[Start of Attachment]

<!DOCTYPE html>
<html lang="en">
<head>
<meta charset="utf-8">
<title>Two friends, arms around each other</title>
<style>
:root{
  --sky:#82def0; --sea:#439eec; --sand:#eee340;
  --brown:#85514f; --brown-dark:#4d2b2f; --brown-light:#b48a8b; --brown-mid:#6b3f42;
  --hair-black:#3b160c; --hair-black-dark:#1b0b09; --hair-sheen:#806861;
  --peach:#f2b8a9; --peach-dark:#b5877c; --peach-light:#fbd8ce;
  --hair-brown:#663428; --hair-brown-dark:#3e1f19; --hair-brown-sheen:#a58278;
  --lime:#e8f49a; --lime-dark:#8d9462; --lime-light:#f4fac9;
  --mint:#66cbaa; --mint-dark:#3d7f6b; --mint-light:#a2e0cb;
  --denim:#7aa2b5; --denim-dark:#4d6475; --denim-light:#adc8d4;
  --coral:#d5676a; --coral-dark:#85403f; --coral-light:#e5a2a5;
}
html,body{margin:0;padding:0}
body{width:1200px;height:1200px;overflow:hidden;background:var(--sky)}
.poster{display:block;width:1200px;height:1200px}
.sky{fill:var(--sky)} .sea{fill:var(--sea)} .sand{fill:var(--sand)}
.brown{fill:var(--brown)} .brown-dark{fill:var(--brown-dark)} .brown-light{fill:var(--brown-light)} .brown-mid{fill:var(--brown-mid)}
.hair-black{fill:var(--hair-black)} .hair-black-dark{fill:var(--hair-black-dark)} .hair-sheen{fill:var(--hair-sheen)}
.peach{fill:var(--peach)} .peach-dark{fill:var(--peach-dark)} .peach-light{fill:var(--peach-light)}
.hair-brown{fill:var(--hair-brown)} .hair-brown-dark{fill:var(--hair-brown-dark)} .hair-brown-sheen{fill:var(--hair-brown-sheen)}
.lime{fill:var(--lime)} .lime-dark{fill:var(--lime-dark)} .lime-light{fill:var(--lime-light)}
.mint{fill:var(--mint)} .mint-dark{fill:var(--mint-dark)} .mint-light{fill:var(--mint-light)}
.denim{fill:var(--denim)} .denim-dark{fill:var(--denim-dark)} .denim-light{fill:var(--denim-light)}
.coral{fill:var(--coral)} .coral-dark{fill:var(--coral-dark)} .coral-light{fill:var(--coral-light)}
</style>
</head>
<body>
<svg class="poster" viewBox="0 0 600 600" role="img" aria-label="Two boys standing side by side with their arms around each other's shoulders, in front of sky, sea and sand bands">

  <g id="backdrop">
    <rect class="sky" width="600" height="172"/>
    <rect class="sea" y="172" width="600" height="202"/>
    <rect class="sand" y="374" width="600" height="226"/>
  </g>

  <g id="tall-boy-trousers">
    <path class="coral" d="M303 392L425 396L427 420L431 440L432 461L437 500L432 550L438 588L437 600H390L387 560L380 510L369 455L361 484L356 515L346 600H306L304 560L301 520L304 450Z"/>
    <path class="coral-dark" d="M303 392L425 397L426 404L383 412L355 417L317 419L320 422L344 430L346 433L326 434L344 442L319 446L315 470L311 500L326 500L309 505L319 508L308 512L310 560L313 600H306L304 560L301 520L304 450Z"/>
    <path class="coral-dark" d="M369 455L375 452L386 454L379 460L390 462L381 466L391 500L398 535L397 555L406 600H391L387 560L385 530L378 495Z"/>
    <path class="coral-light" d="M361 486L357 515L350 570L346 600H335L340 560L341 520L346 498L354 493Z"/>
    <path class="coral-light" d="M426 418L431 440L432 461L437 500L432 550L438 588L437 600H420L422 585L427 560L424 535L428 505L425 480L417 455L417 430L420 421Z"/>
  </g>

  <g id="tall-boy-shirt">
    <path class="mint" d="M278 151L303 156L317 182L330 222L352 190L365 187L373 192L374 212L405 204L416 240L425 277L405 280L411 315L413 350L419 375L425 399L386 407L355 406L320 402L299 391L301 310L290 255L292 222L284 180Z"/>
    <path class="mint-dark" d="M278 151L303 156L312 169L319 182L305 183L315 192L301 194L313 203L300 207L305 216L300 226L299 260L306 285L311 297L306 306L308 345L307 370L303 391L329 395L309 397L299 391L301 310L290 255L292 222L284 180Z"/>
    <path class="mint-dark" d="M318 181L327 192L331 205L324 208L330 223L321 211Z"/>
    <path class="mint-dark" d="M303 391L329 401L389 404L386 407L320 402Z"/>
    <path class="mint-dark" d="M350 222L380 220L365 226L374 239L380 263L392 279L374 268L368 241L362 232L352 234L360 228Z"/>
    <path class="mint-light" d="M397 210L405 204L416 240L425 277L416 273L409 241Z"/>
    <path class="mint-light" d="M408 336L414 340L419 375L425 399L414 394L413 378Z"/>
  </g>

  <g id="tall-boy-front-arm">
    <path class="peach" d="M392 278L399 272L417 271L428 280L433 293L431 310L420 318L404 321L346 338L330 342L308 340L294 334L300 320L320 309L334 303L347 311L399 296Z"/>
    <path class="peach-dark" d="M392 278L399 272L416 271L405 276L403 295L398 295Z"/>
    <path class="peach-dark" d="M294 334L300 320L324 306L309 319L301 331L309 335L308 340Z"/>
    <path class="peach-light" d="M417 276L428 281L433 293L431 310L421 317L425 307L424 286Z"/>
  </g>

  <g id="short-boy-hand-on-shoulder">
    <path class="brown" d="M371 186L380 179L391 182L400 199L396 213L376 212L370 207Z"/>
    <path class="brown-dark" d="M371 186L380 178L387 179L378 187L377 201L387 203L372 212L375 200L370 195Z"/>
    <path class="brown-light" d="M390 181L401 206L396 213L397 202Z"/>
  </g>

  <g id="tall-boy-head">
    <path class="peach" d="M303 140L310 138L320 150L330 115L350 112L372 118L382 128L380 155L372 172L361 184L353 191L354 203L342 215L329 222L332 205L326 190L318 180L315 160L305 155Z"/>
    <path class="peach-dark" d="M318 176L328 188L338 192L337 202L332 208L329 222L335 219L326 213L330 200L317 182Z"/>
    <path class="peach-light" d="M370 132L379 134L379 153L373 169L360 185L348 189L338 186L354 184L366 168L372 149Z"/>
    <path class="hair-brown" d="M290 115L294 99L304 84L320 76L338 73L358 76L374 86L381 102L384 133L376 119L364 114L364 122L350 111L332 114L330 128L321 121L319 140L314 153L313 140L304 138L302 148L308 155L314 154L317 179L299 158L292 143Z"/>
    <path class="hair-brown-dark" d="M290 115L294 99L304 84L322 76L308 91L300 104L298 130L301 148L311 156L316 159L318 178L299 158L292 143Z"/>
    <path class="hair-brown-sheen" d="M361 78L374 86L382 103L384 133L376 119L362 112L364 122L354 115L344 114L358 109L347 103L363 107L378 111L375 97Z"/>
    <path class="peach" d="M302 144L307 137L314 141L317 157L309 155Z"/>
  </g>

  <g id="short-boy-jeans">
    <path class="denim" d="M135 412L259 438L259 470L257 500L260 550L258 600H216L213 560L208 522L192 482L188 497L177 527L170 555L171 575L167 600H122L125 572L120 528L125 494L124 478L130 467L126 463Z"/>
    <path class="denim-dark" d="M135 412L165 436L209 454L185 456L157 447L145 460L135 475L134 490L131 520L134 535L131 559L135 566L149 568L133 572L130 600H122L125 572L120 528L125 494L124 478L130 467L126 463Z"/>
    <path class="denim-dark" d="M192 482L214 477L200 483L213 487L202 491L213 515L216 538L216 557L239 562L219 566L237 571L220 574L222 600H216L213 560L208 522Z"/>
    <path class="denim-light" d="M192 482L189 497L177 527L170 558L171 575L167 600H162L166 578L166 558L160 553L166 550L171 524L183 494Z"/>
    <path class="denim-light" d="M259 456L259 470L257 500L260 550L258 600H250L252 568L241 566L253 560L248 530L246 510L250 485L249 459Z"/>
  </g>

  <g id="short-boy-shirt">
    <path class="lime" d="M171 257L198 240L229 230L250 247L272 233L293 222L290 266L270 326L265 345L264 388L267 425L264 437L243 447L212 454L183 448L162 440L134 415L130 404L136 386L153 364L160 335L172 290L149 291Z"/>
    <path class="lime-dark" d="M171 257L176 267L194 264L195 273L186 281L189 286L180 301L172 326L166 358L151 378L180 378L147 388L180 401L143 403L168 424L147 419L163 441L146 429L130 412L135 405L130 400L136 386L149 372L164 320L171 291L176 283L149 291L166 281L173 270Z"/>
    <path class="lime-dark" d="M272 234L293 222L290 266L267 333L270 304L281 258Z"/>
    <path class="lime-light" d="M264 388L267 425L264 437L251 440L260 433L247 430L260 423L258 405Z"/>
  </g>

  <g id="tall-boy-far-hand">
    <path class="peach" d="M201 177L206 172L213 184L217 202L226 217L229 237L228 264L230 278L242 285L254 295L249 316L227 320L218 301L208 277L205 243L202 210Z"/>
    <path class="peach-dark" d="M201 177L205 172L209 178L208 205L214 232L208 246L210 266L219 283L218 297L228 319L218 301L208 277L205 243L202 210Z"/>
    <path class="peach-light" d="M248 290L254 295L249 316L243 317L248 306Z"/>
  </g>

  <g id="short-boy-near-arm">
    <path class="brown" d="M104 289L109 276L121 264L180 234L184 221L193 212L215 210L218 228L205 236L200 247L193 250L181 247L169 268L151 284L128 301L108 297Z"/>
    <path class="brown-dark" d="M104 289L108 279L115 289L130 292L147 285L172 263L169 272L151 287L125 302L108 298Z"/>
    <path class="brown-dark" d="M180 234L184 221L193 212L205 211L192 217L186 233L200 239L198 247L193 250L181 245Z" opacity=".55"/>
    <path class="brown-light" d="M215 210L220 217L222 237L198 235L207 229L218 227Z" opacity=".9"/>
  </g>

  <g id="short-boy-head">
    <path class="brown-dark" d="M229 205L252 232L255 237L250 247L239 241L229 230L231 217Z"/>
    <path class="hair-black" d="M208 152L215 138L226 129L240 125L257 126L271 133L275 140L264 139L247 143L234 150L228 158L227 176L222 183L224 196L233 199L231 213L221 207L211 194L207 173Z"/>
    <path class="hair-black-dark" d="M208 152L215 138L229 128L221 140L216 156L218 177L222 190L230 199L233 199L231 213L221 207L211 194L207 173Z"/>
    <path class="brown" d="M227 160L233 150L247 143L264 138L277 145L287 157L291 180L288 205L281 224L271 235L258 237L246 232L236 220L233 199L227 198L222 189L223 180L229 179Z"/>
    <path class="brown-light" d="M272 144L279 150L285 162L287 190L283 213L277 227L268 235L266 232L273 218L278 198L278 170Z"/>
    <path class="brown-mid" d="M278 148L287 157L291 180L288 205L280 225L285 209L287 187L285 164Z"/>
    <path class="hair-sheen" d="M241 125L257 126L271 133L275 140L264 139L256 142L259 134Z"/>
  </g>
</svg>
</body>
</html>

[End of Attachment]

Could you find every line in the records above that contains the word "width" and copy it?

--- WRITTEN REPLY ---
body{width:1200px;height:1200px;overflow:hidden;background:var(--sky)}
.poster{display:block;width:1200px;height:1200px}
    <rect class="sky" width="600" height="172"/>
    <rect class="sea" y="172" width="600" height="202"/>
    <rect class="sand" y="374" width="600" height="226"/>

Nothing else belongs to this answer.